The use of DOACs will likely continue to increase as further evidence to support their safety is published. It is important to note that standard coagulation tests cannot be relied upon to identify DOAC activity or determine need for reversal strategies. Idarucizumab significantly reverses dabigatran’s anticoagulant effect without major adverse reactions and should be used in life-threatening dabigatran-related hemorrhage. Andexanet alfa is currently in development and shows promising benefit. A newer drug, aripazine (ciraparantag), has shown favorable results in reversal of multiple anticoagulant agents but has yet to be examined in a clinical human study. Given the limitations of unblinded, single-cohort studies that measure chemical effect and subjective hemostasis as opposed to long term benefits to mortality, it is still important for physicians to follow the results of additional post-marketing studies. Further studies are needed to identify reliable markers of apixaban and edoxaban activity as well.
1. Analysis of post-market data continues to demonstrate that DOACs are likely no more dangerous than warfarin.
2. Standard coagulation tests cannot be reliably used to identify DOAC activity or to indicate when emergent interventions or procedures can proceed without anticoagulation reversal.
3. Idarucizumab should be given to patients who are on dabigatran and present with life-threatening bleeding or emergent need for surgery.
4. Preliminary analysis of the ANNEXA-4 trial shows adnexanet alfa can rapidly and successfully decrease anti-factor Xa levels and produce effective hemostasis in patients on apixaban and rivaroxaban.
1. Granger CB, Alexander JH, McMurray JJ, et al. Apixaban versus warfarin in patients with atrial fibrillation. N Engl J Med. 2011; 365(11):981-982.
2. Patel MR, Mahaffey KW, Garg J, et al. Rivaroxaban versus Warfarin in Nonvalvular Atrial Fibrillation. N Engl J Med. 2011; 365(10):883-891.
3. Connolly SJ, Ezekowitz MD, Yusuf S, et al. Dabigatran versus warfarin in patients with atrial fibrillation. N Engl J Med. 2009; 361(12):1139-51.

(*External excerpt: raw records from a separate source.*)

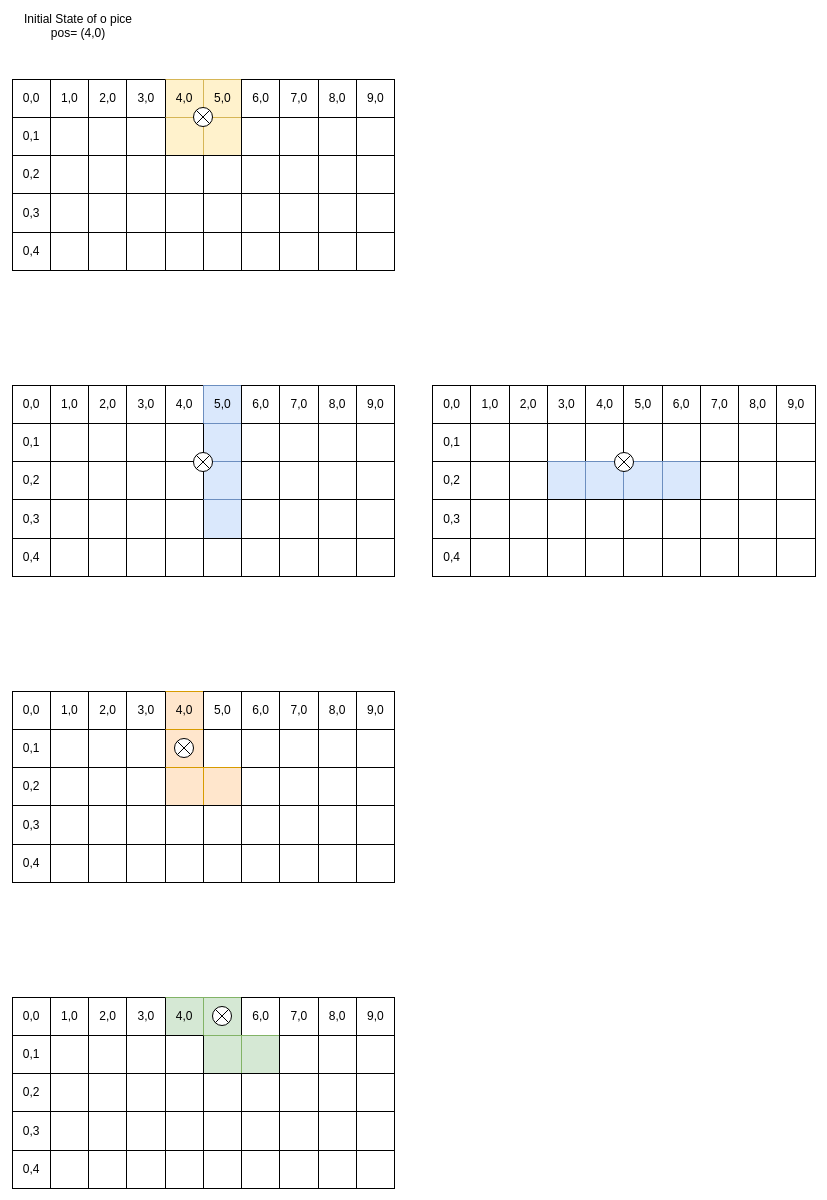
<!DOCTYPE html>
<html lang="en">
<head>
<meta charset="utf-8">
<title>Initial state of pieces</title>
<style>
:root {
  --line: #000;
  --paper: #fff;
  --cell: 38.25px;
  --yellow: #fff2cc; --yellow-line: #d6b656;
  --blue: #dae8fc; --blue-line: #6c8ebf;
  --orange: #ffe6cc; --orange-line: #d79b00;
  --green: #d5e8d4; --green-line: #82b366;
}
* { box-sizing: border-box; margin: 0; }
html, body { width: 827px; height: 1200px; overflow: hidden; background: var(--paper); }
body { font: 12px/14.4px "Liberation Sans", Arial, sans-serif; color: var(--line); }
header { height: 78.5px; width: 133px; padding: 12px 0 0 23px; text-align: center; white-space: nowrap; }
h1, header p { font: inherit; }
main { display: grid; grid-template-columns: 383.5px 383.5px; grid-auto-rows: 192.25px; gap: 113.75px 37px; padding-left: 11.5px; }
.board { position: relative; display: grid; grid-template-columns: repeat(10, var(--cell)); grid-template-rows: repeat(5, var(--cell)); border: solid var(--line); border-width: 0 1px 1px 0; }
.board.first-column { grid-column: 1; }
.board span { display: flex; align-items: center; justify-content: center; border: solid var(--line); border-width: 1px 0 0 1px; }
.board .fill { background: var(--tint); border-top-color: var(--tint-line); }
.board .join { border-left-color: var(--tint-line); }
.o-piece { --tint: var(--yellow); --tint-line: var(--yellow-line); }
.i-piece { --tint: var(--blue); --tint-line: var(--blue-line); }
.l-piece { --tint: var(--orange); --tint-line: var(--orange-line); }
.z-piece { --tint: var(--green); --tint-line: var(--green-line); }
.pivot { position: absolute; width: 22px; height: 22px; left: calc(var(--x) * var(--cell) - 10.5px); top: calc(var(--y) * var(--cell) - 10.5px); }
.symbols { position: absolute; width: 0; height: 0; }
</style>
</head>
<body>
<svg class="symbols" aria-hidden="true">
  <defs>
    <g id="pivot-mark" stroke="#000" fill="#fff">
      <circle cx="11" cy="11" r="9.5"/>
      <path d="M4.3 4.3 17.7 17.7M17.7 4.3 4.3 17.7"/>
    </g>
  </defs>
</svg>
<header>
  <h1>Initial State of o pice</h1>
  <p>pos= (4,0)</p>
</header>
<main>
  <section class="board first-column o-piece">
    <span>0,0</span><span>1,0</span><span>2,0</span><span>3,0</span><span class="fill">4,0</span><span class="fill join">5,0</span><span>6,0</span><span>7,0</span><span>8,0</span><span>9,0</span>
    <span>0,1</span><span></span><span></span><span></span><span class="fill"></span><span class="fill join"></span><span></span><span></span><span></span><span></span>
    <span>0,2</span><span></span><span></span><span></span><span></span><span></span><span></span><span></span><span></span><span></span>
    <span>0,3</span><span></span><span></span><span></span><span></span><span></span><span></span><span></span><span></span><span></span>
    <span>0,4</span><span></span><span></span><span></span><span></span><span></span><span></span><span></span><span></span><span></span>
    <svg class="pivot" style="--x:5;--y:1"><use href="#pivot-mark"/></svg>
  </section>

  <section class="board first-column i-piece">
    <span>0,0</span><span>1,0</span><span>2,0</span><span>3,0</span><span>4,0</span><span class="fill join">5,0</span><span>6,0</span><span>7,0</span><span>8,0</span><span>9,0</span>
    <span>0,1</span><span></span><span></span><span></span><span></span><span class="fill"></span><span></span><span></span><span></span><span></span>
    <span>0,2</span><span></span><span></span><span></span><span></span><span class="fill"></span><span></span><span></span><span></span><span></span>
    <span>0,3</span><span></span><span></span><span></span><span></span><span class="fill"></span><span></span><span></span><span></span><span></span>
    <span>0,4</span><span></span><span></span><span></span><span></span><span></span><span></span><span></span><span></span><span></span>
    <svg class="pivot" style="--x:5;--y:2"><use href="#pivot-mark"/></svg>
  </section>

  <section class="board i-piece">
    <span>0,0</span><span>1,0</span><span>2,0</span><span>3,0</span><span>4,0</span><span>5,0</span><span>6,0</span><span>7,0</span><span>8,0</span><span>9,0</span>
    <span>0,1</span><span></span><span></span><span></span><span></span><span></span><span></span><span></span><span></span><span></span>
    <span>0,2</span><span></span><span></span><span class="fill"></span><span class="fill join"></span><span class="fill join"></span><span class="fill join"></span><span></span><span></span><span></span>
    <span>0,3</span><span></span><span></span><span></span><span></span><span></span><span></span><span></span><span></span><span></span>
    <span>0,4</span><span></span><span></span><span></span><span></span><span></span><span></span><span></span><span></span><span></span>
    <svg class="pivot" style="--x:5;--y:2"><use href="#pivot-mark"/></svg>
  </section>

  <section class="board first-column l-piece">
    <span>0,0</span><span>1,0</span><span>2,0</span><span>3,0</span><span class="fill">4,0</span><span>5,0</span><span>6,0</span><span>7,0</span><span>8,0</span><span>9,0</span>
    <span>0,1</span><span></span><span></span><span></span><span class="fill"></span><span></span><span></span><span></span><span></span><span></span>
    <span>0,2</span><span></span><span></span><span></span><span class="fill"></span><span class="fill join"></span><span></span><span></span><span></span><span></span>
    <span>0,3</span><span></span><span></span><span></span><span></span><span></span><span></span><span></span><span></span><span></span>
    <span>0,4</span><span></span><span></span><span></span><span></span><span></span><span></span><span></span><span></span><span></span>
    <svg class="pivot" style="--x:4.5;--y:1.5"><use href="#pivot-mark"/></svg>
  </section>

  <section class="board first-column z-piece">
    <span>0,0</span><span>1,0</span><span>2,0</span><span>3,0</span><span class="fill">4,0</span><span class="fill join"></span><span>6,0</span><span>7,0</span><span>8,0</span><span>9,0</span>
    <span>0,1</span><span></span><span></span><span></span><span></span><span class="fill"></span><span class="fill join"></span><span></span><span></span><span></span>
    <span>0,2</span><span></span><span></span><span></span><span></span><span></span><span></span><span></span><span></span><span></span>
    <span>0,3</span><span></span><span></span><span></span><span></span><span></span><span></span><span></span><span></span><span></span>
    <span>0,4</span><span></span><span></span><span></span><span></span><span></span><span></span><span></span><span></span><span></span>
    <svg class="pivot" style="--x:5.5;--y:.5"><use href="#pivot-mark"/></svg>
  </section>
</main>
</body>
</html>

4. Guigliano RP, Ruff CT, Braunwald E, et al. Edoxaban versus warfarin in patients with atrial fibrillation. N Engl J Med. 2013; 369(22):2093-2104.
5. Tummala R, Kavtaradze A, Gupta A, et al. Specific antidotes against direct oral anticoagulants: A comprehensive review of clinical trials data. Int J Cardiol. 2016; 214:292-8.